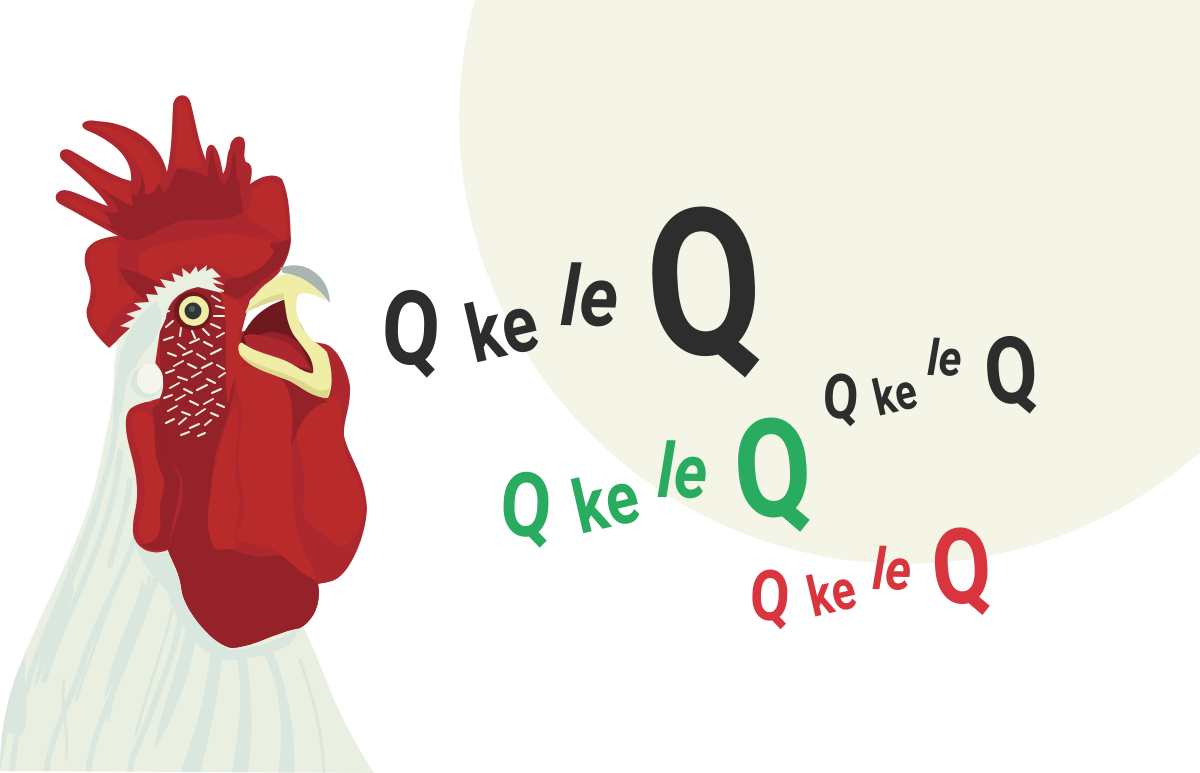
<!DOCTYPE html>
<html lang="en">
<head>
<meta charset="utf-8">
<title>Q ke le Q</title>
<style>
:root{--paper:#fff;--sun:#f5f5e7;--ink:#2d2d2d;--green:#29ac60;--red:#d8353e;
--comb:#ac272e;--comb-light:#b92a2b;--comb-dark:#942228;--comb-deep:#6d191d;
--feather:#eaf0e1;--feather-shade:#dae7df;--beak:#f0eda6;--beak-shade:#dcd98e;--beak-tip:#a9b5b1}
html,body{margin:0;height:100%;overflow:hidden;background:var(--paper)}
svg{display:block;width:1200px;height:773px}
.crow{font-family:Roboto,"TeX Gyre Heros Cn",sans-serif;font-weight:700}
.crow .q{text-anchor:middle}
.crow .le{font-style:italic}
.ink{fill:var(--ink)}.green{fill:var(--green)}.red{fill:var(--red)}
.comb{fill:var(--comb)}.light{fill:var(--comb-light)}.dark{fill:var(--comb-dark)}.deep{fill:var(--comb-deep)}
.feather{fill:var(--feather)}.shade{fill:var(--feather-shade)}
.streaks{fill:none;stroke:var(--feather-shade);stroke-linecap:round;stroke-linejoin:round}
.bristles{fill:none;stroke:var(--feather);stroke-width:2;stroke-linecap:round}
</style>
</head>
<body>
<svg viewBox="0 0 1200 773" role="img" aria-label="A crowing white rooster in front of a pale sun">
<defs>
<clipPath id="neck-shape"><path d="M118 335C113 370 115 395 108 425C101 455 97 490 80 530C62 575 38 620 18 670C6 702 0 735 0 771L374 773C356 745 344 722 333 697C322 670 313 645 300 620L180 340Z"/></clipPath>
</defs>
<circle id="sun" cx="905" cy="118" r="446" fill="var(--sun)"/>

<g id="rooster">
<g id="neck" clip-path="url(#neck-shape)">
<rect class="feather" y="330" width="380" height="445"/>
<g class="streaks" stroke-width="6">
<path d="M122 350C115 390 120 420 110 460S88 530 66 585S20 680 12 773"/>
<path d="M134 540C122 580 96 620 84 660S52 730 46 773"/>
<path d="M120 452C116 500 100 540 88 570S56 640 44 680"/>
<path d="M160 565C150 600 134 640 118 680S92 740 88 773"/>
<path d="M182 600C180 640 166 670 152 710S132 750 130 773"/>
<path d="M130 480C128 510 116 540 110 565"/>
</g>
<g class="shade">
<path d="M133 535C145 552 160 555 170 552L182 590C192 618 210 640 230 650C250 650 280 640 300 628L290 645C270 655 240 662 222 660C195 650 175 620 166 590C154 576 140 566 133 535Z"/>
<path d="M210 650C208 690 196 730 180 773H200C210 735 220 690 222 655Z"/>
<path d="M236 655C246 700 236 740 232 773H248C254 730 252 690 246 652Z"/>
<path d="M262 650C282 690 284 730 278 773H294C296 730 288 690 272 648Z"/>
<path d="M186 628C178 670 160 710 154 750L168 726C182 695 192 665 196 640Z"/>
<path d="M0 700L26 655C22 690 32 720 22 736L8 732L0 773Z"/>
<path d="M70 560C64 600 40 640 34 690C48 660 66 620 74 590Z"/>
<path d="M142 580C136 612 112 650 104 700C118 675 142 632 150 592Z"/>
</g>
<g class="streaks" stroke-width="3">
<path d="M106 470C100 520 78 560 62 610M150 576C142 620 122 650 108 720M126 560C112 600 92 650 76 700M300 660C314 700 322 730 324 773M64 680C60 710 70 730 66 760M172 610C164 650 146 690 136 735M212 670C208 700 202 720 200 740"/>
</g>
</g>

<g id="comb">
<path class="comb" d="M118 236C98 225 75 212 60 204C52 199 56 190 65 190C78 192 94 202 108 206C98 190 78 174 62 160C56 152 64 146 72 151C90 161 110 176 131 181C133 160 116 142 86 130C77 124 86 119 96 121C128 122 160 140 167 172C172 150 172 125 173 106C174 92 189 92 191 104C196 124 199 144 206 160C205 148 209 142 214 146C219 151 221 162 223 174C228 166 226 154 230 148C230 138 240 133 244 139C247 147 242 155 246 162C254 164 252 174 250 184C260 176 274 172 282 179C290 196 290 220 291 240C290 254 284 266 278 274L250 300L238 345L260 360L220 440L150 400L160 330L120 338L109 348C96 335 84 322 87 308C92 294 92 284 87 272C80 252 88 238 118 236Z"/>
<path class="dark" d="M124 238C104 220 82 212 64 198C80 202 100 216 119 212C114 196 90 180 76 164C96 177 120 190 137 196C146 180 141 158 128 142C150 156 156 180 164 194C172 184 174 172 178 168C192 172 201 172 207 178C210 166 208 156 212 150C216 164 216 176 224 185C234 174 230 158 234 150C238 162 234 174 240 183C238 196 246 206 242 213C220 226 194 214 172 224C154 230 140 246 124 238Z"/>
<path class="light" d="M86 125C118 124 150 142 162 174C158 190 152 196 145 194C146 164 124 138 86 125ZM177 106C178 98 186 98 187 106C192 130 198 150 202 166C190 172 180 166 174 166C178 145 178 125 177 106ZM66 153C90 168 108 180 130 186L133 206C108 196 84 176 66 153ZM60 195C78 198 90 206 106 214L112 226C92 218 74 208 60 195Z"/>
<path class="light" d="M91 250C96 238 112 240 120 245C112 260 122 272 118 286C130 282 140 290 132 302C118 308 112 318 104 336C88 322 90 314 96 298C98 282 84 268 91 250Z"/>
<path class="light" d="M140 254C164 236 188 244 208 236C232 228 250 240 272 240C280 256 262 270 250 282C228 276 214 260 188 264C170 266 158 278 150 288C140 280 136 264 140 254Z"/>
<path class="light" d="M252 190C264 180 278 178 281 190C286 210 288 226 286 242C272 236 262 224 252 222C240 214 254 204 252 190Z"/>
<path class="dark" d="M119 268C132 270 150 276 162 286L148 302C136 292 126 286 119 268ZM290 238C292 256 276 274 262 280C252 290 238 304 228 298C218 288 224 276 238 278C256 272 270 264 274 250C268 246 270 240 276 244Z"/>
</g>

<g id="wattles">
<path class="comb" d="M325 344C336 347 347 366 350 386C351 408 343 420 344 436C350 460 365 474 367 508C366 535 352 568 338 578C330 583 322 583 318 584C322 605 312 622 300 628C276 632 256 646 232 648C214 646 186 612 182 592C180 572 172 562 168 550C152 557 134 548 133 532C132 516 138 508 137 488C136 460 124 440 126 420C128 402 142 403 158 400L190 340L250 330Z"/>
<path class="dark" d="M160 400C162 372 174 350 196 330L228 300C238 320 230 350 234 380C234 415 214 440 213 476C210 505 228 520 212 548C232 546 250 560 270 556C294 552 306 572 318 584C322 605 312 622 300 628C276 632 256 646 232 648C214 646 186 612 182 592C180 572 172 562 168 550C174 520 190 500 180 474C162 450 152 420 160 400Z"/>
<path class="light" d="M234 366C250 364 264 372 280 378C294 390 292 418 291 445C294 474 290 510 300 540C306 558 314 566 316 580C298 574 290 558 270 548C252 540 238 548 236 532C252 510 240 490 238 464C236 436 248 418 238 396Z"/>
<path class="light" d="M344 440C342 462 364 480 364 510C360 540 344 554 332 542C320 530 304 526 302 508C308 484 302 460 296 435C304 406 318 402 336 396C346 410 338 426 344 440Z"/>
<path class="light" d="M132 415C142 405 154 414 156 434C156 456 170 474 162 494C158 510 164 530 156 542C144 548 136 538 139 520C150 498 142 476 141 460C138 444 128 430 132 415Z"/>
<path class="dark" d="M157 404C164 426 160 444 178 474C184 488 174 510 168 548C156 552 146 550 140 544C158 544 162 532 160 516C158 502 167 490 163 476C150 450 158 426 152 410Z"/>
<path class="dark" d="M278 376C300 386 314 394 328 402C314 404 302 418 296 436L291 446C294 420 296 392 278 376Z"/>
<path class="light" d="M216 550C200 524 212 500 212 476C222 450 220 430 236 404C244 430 230 460 238 490C244 512 232 526 236 548Z"/>
</g>

<g id="face">
<path class="dark" d="M160 305C176 284 204 278 226 290C236 306 226 326 228 350C224 384 222 420 206 438C184 438 164 420 160 400Z"/>
<path class="light" d="M220 292C232 296 246 304 244 318C236 330 238 350 246 360C236 368 232 386 228 404C222 372 232 330 220 292Z"/>
<path class="feather" d="M212 268L206 271L207 265L198 272L196 266L190 274L182 268L183 277L172 273L175 282L160 279L166 288L154 286L158 295L146 294L149 302L134 303L142 309L126 314L135 318L120 326L130 328L117 340L126 338L114 362L114 405L126 412C136 402 150 402 160 398C166 386 164 370 152 360C150 346 160 334 166 318C168 300 182 290 198 287L222 293L213 283L225 285L212 278L221 277Z"/>
<path class="shade" d="M157 301C146 308 134 322 128 334C116 360 114 385 113 420L122 412C126 392 126 374 136 366C142 352 154 346 160 328C164 316 160 310 157 301Z"/>
<circle class="shade" cx="147" cy="382" r="16"/>
<ellipse cx="150" cy="379" rx="13" ry="15" fill="#f4f6ed"/>
<path class="bristles" d="M184 276l8 8M194 272l7 11M203 270l4 12M212 274l-3 9M176 282l9 4M168 289l10 1M216 288l7 3M212 296l8 5M216 306l8 2M214 316l10 0M211 324l9 4M203 329l6 6M192 331l3 7M181 328l-1 8M173 321l-7 6M169 311l-7 2M171 300l-7-1"/>
<path class="bristles" d="M164 340l9-3M178 344l7 5M190 343l9-4M204 342l8 4M217 337l7-4M168 353l8 3M183 355l9-4M197 354l8 5M211 354l10-5M174 366l9-5M188 364l8 4M202 368l10-5M217 365l7 4M166 373l8-3M178 377l9 3M192 377l9-5M207 379l8 4M219 377l6-4M170 388l9-5M184 389l8 4M197 390l10-5M212 393l9-4M164 398l8-3M176 400l9-5M190 401l8 4M204 404l9-5M217 404l7 3M168 411l9-5M182 412l8 3M196 415l9-6M211 413l7 3M166 423l8-4M179 424l7-6M190 428l9-4M205 425l6-5M181 435l8-3M198 436l7-3"/>
<circle class="deep" cx="193" cy="311" r="19"/>
<circle cx="194" cy="311" r="15" fill="var(--beak)"/>
<circle cx="193" cy="311" r="8.5" fill="#303536"/>
<circle cx="192" cy="309" r="3" fill="#555d5d"/>
</g>

<g id="beak">
<path class="deep" d="M241 340C246 324 260 307 286 299L304 330L318 374L280 366L244 350Z"/>
<path class="dark" d="M252 340C266 326 288 332 300 344L313 372C290 364 270 360 252 350Z"/>
<path class="comb" d="M244 336C250 332 262 336 274 338C292 342 302 354 311 369C290 364 264 358 247 348Z"/>
<path fill="var(--beak)" d="M245 313C254 292 268 278 286 274C304 275 316 286 328 302C316 294 306 292 299 294C294 304 296 318 304 330C312 342 320 344 327 352C332 368 334 385 328 398C316 398 302 388 290 381C272 374 250 368 240 355C236 346 240 340 244 344C258 354 278 356 292 364C300 369 308 374 313 373C315 356 300 346 292 332C286 320 286 310 284 299C272 301 256 307 245 313Z"/>
<path fill="var(--beak-shade)" d="M240 354C262 370 290 372 310 386C318 391 324 392 330 388L327 398C314 398 302 388 290 381C272 374 248 368 240 354ZM245 313C254 303 268 296 284 293L284 299C270 301 256 307 245 313Z"/>
<path fill="var(--beak-tip)" d="M280 268C304 258 330 276 330 303C318 288 304 275 283 273Z"/>
</g>
</g>

<g id="crow-large" class="crow ink">
<text class="q" font-size="103" transform="translate(410 364) rotate(2) scale(.82 1)">Q</text>
<text font-size="80" transform="translate(474 363) rotate(-13) scale(.82 1)">ke</text>
<text class="le" font-size="84" transform="translate(560 325) rotate(1) scale(.88 1)">le</text>
<text class="q" font-size="205" transform="translate(709 354) rotate(-4) scale(.82 1)">Q</text>
</g>
<g id="crow-green" class="crow green">
<text class="q" font-size="89" transform="translate(525 536) rotate(2) scale(.83 1)">Q</text>
<text font-size="74" transform="translate(580 534) rotate(-13) scale(.82 1)">ke</text>
<text class="le" font-size="76" transform="translate(657 497) rotate(1) scale(.84 1)">le</text>
<text class="q" font-size="137" transform="translate(776 516) rotate(-4) scale(.82 1)">Q</text>
</g>
<g id="crow-small" class="crow ink">
<text class="q" font-size="62" transform="translate(840 418) rotate(2) scale(.83 1)">Q</text>
<text font-size="50" transform="translate(878 416) rotate(-13) scale(.8 1)">ke</text>
<text class="le" font-size="50" transform="translate(927 375) rotate(1) scale(.88 1)">le</text>
<text class="q" font-size="93" transform="translate(1013 403) rotate(-4) scale(.83 1)">Q</text>
</g>
<g id="crow-red" class="crow red">
<text class="q" font-size="70" transform="translate(769 620) rotate(2) scale(.82 1)">Q</text>
<text font-size="56" transform="translate(813 617) rotate(-13) scale(.79 1)">ke</text>
<text class="le" font-size="58" transform="translate(872 589) rotate(1) scale(.86 1)">le</text>
<text class="q" font-size="105" transform="translate(964 603) rotate(-4) scale(.82 1)">Q</text>
</g>
</svg>
</body>
</html>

▶ **WHAT YOU ARE ASKED TO DO**:
Copy whichever lines in the listing above contain the word "shape".

▶ **TASK ANSWER**:
<clipPath id="neck-shape"><path d="M118 335C113 370 115 395 108 425C101 455 97 490 80 530C62 575 38 620 18 670C6 702 0 735 0 771L374 773C356 745 344 722 333 697C322 670 313 645 300 620L180 340Z"/></clipPath>
<g id="neck" clip-path="url(#neck-shape)">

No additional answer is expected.